Task objective:
Print the listing below verbatim, passing over each picture.

Extracted material:
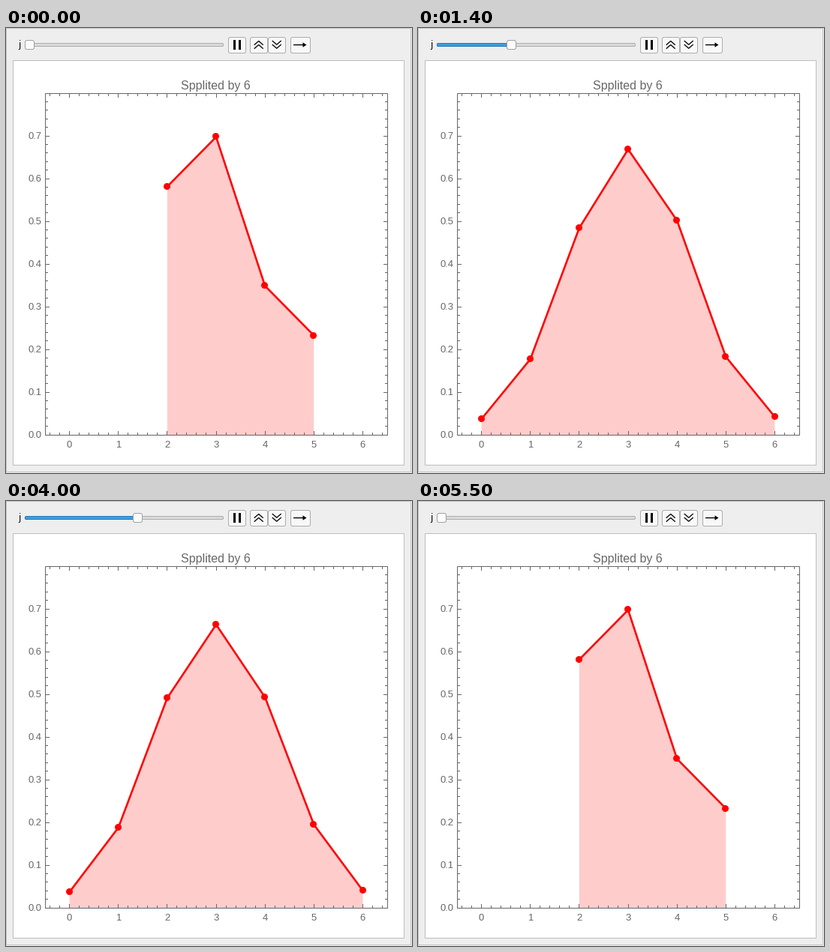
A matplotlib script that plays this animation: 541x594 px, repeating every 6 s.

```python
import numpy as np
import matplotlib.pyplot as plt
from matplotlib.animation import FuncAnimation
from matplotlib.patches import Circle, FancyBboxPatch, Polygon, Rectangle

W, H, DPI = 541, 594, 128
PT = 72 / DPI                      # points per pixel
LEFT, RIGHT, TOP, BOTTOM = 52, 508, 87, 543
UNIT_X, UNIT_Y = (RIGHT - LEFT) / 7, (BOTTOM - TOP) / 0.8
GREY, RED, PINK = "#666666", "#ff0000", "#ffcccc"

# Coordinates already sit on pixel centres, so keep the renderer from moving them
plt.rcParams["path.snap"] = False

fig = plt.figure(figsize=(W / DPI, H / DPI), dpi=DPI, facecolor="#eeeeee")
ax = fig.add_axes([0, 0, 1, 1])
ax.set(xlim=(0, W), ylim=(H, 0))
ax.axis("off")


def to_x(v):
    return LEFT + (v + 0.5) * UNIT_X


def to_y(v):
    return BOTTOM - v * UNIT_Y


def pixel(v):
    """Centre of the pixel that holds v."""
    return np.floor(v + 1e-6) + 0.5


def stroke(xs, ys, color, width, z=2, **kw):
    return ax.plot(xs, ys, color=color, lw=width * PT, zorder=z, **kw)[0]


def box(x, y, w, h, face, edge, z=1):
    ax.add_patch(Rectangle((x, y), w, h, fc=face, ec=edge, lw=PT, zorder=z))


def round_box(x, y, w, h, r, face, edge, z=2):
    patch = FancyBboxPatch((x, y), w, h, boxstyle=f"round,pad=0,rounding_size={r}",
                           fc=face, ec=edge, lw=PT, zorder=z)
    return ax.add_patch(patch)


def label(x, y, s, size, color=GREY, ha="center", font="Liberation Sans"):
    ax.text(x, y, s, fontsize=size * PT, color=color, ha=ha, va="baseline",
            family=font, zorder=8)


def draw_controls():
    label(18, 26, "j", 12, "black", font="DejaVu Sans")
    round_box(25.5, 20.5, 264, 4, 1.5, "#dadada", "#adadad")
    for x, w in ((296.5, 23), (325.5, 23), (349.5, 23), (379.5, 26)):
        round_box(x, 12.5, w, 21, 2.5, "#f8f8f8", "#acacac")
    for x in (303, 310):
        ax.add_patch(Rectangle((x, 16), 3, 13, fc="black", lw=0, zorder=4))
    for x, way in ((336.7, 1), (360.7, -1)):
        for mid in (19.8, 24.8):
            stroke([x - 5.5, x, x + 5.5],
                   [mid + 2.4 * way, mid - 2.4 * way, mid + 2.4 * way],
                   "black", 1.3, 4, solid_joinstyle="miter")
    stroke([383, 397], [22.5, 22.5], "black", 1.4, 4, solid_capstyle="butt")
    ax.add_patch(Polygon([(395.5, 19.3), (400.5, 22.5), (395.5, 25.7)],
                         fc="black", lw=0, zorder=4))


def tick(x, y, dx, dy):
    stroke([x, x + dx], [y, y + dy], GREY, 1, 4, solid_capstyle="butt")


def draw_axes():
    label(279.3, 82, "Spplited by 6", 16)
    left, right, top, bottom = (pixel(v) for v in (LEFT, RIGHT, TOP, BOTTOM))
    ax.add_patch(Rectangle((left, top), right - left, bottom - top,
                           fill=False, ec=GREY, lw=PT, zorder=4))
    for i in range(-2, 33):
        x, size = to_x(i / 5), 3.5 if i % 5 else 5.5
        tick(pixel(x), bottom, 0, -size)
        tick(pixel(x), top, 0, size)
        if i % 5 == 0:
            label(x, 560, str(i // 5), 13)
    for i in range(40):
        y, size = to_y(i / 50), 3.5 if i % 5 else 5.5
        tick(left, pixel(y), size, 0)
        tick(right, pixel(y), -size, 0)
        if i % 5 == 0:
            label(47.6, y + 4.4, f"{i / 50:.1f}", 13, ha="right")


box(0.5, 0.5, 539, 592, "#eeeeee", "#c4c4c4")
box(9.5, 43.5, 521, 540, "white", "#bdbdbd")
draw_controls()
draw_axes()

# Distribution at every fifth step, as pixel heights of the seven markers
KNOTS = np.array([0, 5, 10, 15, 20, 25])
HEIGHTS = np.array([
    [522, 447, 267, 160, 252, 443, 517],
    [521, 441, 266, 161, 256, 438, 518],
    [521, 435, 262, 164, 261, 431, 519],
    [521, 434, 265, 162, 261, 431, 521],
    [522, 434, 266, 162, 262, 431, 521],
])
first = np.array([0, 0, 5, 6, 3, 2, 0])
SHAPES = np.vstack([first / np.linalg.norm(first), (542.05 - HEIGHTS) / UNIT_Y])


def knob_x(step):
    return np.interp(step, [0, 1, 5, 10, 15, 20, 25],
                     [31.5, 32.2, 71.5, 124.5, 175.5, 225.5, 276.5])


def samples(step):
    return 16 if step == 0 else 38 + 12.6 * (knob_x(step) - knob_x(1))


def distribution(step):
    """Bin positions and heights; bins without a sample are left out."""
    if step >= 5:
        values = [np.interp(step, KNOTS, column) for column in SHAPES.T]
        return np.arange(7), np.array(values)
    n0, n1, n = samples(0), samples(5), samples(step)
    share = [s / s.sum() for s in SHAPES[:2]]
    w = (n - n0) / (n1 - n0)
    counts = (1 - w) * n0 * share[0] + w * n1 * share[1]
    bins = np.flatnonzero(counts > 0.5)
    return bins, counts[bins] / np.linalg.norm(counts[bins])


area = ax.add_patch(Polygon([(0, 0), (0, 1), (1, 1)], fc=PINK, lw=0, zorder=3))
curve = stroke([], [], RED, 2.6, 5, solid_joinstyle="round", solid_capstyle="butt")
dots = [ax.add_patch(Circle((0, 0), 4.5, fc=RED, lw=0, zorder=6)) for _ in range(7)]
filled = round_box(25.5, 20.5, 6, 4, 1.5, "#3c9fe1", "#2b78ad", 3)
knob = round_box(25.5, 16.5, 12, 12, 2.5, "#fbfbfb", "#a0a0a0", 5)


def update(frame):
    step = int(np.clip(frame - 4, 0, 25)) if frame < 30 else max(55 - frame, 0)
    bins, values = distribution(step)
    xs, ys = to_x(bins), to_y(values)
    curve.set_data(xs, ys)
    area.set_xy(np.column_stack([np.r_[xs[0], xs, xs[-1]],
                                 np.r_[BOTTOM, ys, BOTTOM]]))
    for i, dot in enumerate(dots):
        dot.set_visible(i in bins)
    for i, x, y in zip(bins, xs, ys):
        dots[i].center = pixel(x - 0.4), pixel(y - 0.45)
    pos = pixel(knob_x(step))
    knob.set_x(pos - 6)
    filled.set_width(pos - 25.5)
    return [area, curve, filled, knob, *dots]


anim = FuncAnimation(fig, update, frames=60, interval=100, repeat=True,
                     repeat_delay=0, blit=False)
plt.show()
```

Expected answer:
A matplotlib script that plays this animation: 541x594 px, repeating every 6 s.

```python
import numpy as np
import matplotlib.pyplot as plt
from matplotlib.animation import FuncAnimation
from matplotlib.patches import Circle, FancyBboxPatch, Polygon, Rectangle

W, H, DPI = 541, 594, 128
PT = 72 / DPI                      # points per pixel
LEFT, RIGHT, TOP, BOTTOM = 52, 508, 87, 543
UNIT_X, UNIT_Y = (RIGHT - LEFT) / 7, (BOTTOM - TOP) / 0.8
GREY, RED, PINK = "#666666", "#ff0000", "#ffcccc"

# Coordinates already sit on pixel centres, so keep the renderer from moving them
plt.rcParams["path.snap"] = False

fig = plt.figure(figsize=(W / DPI, H / DPI), dpi=DPI, facecolor="#eeeeee")
ax = fig.add_axes([0, 0, 1, 1])
ax.set(xlim=(0, W), ylim=(H, 0))
ax.axis("off")


def to_x(v):
    return LEFT + (v + 0.5) * UNIT_X


def to_y(v):
    return BOTTOM - v * UNIT_Y


def pixel(v):
    """Centre of the pixel that holds v."""
    return np.floor(v + 1e-6) + 0.5


def stroke(xs, ys, color, width, z=2, **kw):
    return ax.plot(xs, ys, color=color, lw=width * PT, zorder=z, **kw)[0]


def box(x, y, w, h, face, edge, z=1):
    ax.add_patch(Rectangle((x, y), w, h, fc=face, ec=edge, lw=PT, zorder=z))


def round_box(x, y, w, h, r, face, edge, z=2):
    patch = FancyBboxPatch((x, y), w, h, boxstyle=f"round,pad=0,rounding_size={r}",
                           fc=face, ec=edge, lw=PT, zorder=z)
    return ax.add_patch(patch)


def label(x, y, s, size, color=GREY, ha="center", font="Liberation Sans"):
    ax.text(x, y, s, fontsize=size * PT, color=color, ha=ha, va="baseline",
            family=font, zorder=8)


def draw_controls():
    label(18, 26, "j", 12, "black", font="DejaVu Sans")
    round_box(25.5, 20.5, 264, 4, 1.5, "#dadada", "#adadad")
    for x, w in ((296.5, 23), (325.5, 23), (349.5, 23), (379.5, 26)):
        round_box(x, 12.5, w, 21, 2.5, "#f8f8f8", "#acacac")
    for x in (303, 310):
        ax.add_patch(Rectangle((x, 16), 3, 13, fc="black", lw=0, zorder=4))
    for x, way in ((336.7, 1), (360.7, -1)):
        for mid in (19.8, 24.8):
            stroke([x - 5.5, x, x + 5.5],
                   [mid + 2.4 * way, mid - 2.4 * way, mid + 2.4 * way],
                   "black", 1.3, 4, solid_joinstyle="miter")
    stroke([383, 397], [22.5, 22.5], "black", 1.4, 4, solid_capstyle="butt")
    ax.add_patch(Polygon([(395.5, 19.3), (400.5, 22.5), (395.5, 25.7)],
                         fc="black", lw=0, zorder=4))


def tick(x, y, dx, dy):
    stroke([x, x + dx], [y, y + dy], GREY, 1, 4, solid_capstyle="butt")


def draw_axes():
    label(279.3, 82, "Spplited by 6", 16)
    left, right, top, bottom = (pixel(v) for v in (LEFT, RIGHT, TOP, BOTTOM))
    ax.add_patch(Rectangle((left, top), right - left, bottom - top,
                           fill=False, ec=GREY, lw=PT, zorder=4))
    for i in range(-2, 33):
        x, size = to_x(i / 5), 3.5 if i % 5 else 5.5
        tick(pixel(x), bottom, 0, -size)
        tick(pixel(x), top, 0, size)
        if i % 5 == 0:
            label(x, 560, str(i // 5), 13)
    for i in range(40):
        y, size = to_y(i / 50), 3.5 if i % 5 else 5.5
        tick(left, pixel(y), size, 0)
        tick(right, pixel(y), -size, 0)
        if i % 5 == 0:
            label(47.6, y + 4.4, f"{i / 50:.1f}", 13, ha="right")


box(0.5, 0.5, 539, 592, "#eeeeee", "#c4c4c4")
box(9.5, 43.5, 521, 540, "white", "#bdbdbd")
draw_controls()
draw_axes()

# Distribution at every fifth step, as pixel heights of the seven markers
KNOTS = np.array([0, 5, 10, 15, 20, 25])
HEIGHTS = np.array([
    [522, 447, 267, 160, 252, 443, 517],
    [521, 441, 266, 161, 256, 438, 518],
    [521, 435, 262, 164, 261, 431, 519],
    [521, 434, 265, 162, 261, 431, 521],
    [522, 434, 266, 162, 262, 431, 521],
])
first = np.array([0, 0, 5, 6, 3, 2, 0])
SHAPES = np.vstack([first / np.linalg.norm(first), (542.05 - HEIGHTS) / UNIT_Y])


def knob_x(step):
    return np.interp(step, [0, 1, 5, 10, 15, 20, 25],
                     [31.5, 32.2, 71.5, 124.5, 175.5, 225.5, 276.5])


def samples(step):
    return 16 if step == 0 else 38 + 12.6 * (knob_x(step) - knob_x(1))


def distribution(step):
    """Bin positions and heights; bins without a sample are left out."""
    if step >= 5:
        values = [np.interp(step, KNOTS, column) for column in SHAPES.T]
        return np.arange(7), np.array(values)
    n0, n1, n = samples(0), samples(5), samples(step)
    share = [s / s.sum() for s in SHAPES[:2]]
    w = (n - n0) / (n1 - n0)
    counts = (1 - w) * n0 * share[0] + w * n1 * share[1]
    bins = np.flatnonzero(counts > 0.5)
    return bins, counts[bins] / np.linalg.norm(counts[bins])


area = ax.add_patch(Polygon([(0, 0), (0, 1), (1, 1)], fc=PINK, lw=0, zorder=3))
curve = stroke([], [], RED, 2.6, 5, solid_joinstyle="round", solid_capstyle="butt")
dots = [ax.add_patch(Circle((0, 0), 4.5, fc=RED, lw=0, zorder=6)) for _ in range(7)]
filled = round_box(25.5, 20.5, 6, 4, 1.5, "#3c9fe1", "#2b78ad", 3)
knob = round_box(25.5, 16.5, 12, 12, 2.5, "#fbfbfb", "#a0a0a0", 5)


def update(frame):
    step = int(np.clip(frame - 4, 0, 25)) if frame < 30 else max(55 - frame, 0)
    bins, values = distribution(step)
    xs, ys = to_x(bins), to_y(values)
    curve.set_data(xs, ys)
    area.set_xy(np.column_stack([np.r_[xs[0], xs, xs[-1]],
                                 np.r_[BOTTOM, ys, BOTTOM]]))
    for i, dot in enumerate(dots):
        dot.set_visible(i in bins)
    for i, x, y in zip(bins, xs, ys):
        dots[i].center = pixel(x - 0.4), pixel(y - 0.45)
    pos = pixel(knob_x(step))
    knob.set_x(pos - 6)
    filled.set_width(pos - 25.5)
    return [area, curve, filled, knob, *dots]


anim = FuncAnimation(fig, update, frames=60, interval=100, repeat=True,
                     repeat_delay=0, blit=False)
plt.show()
```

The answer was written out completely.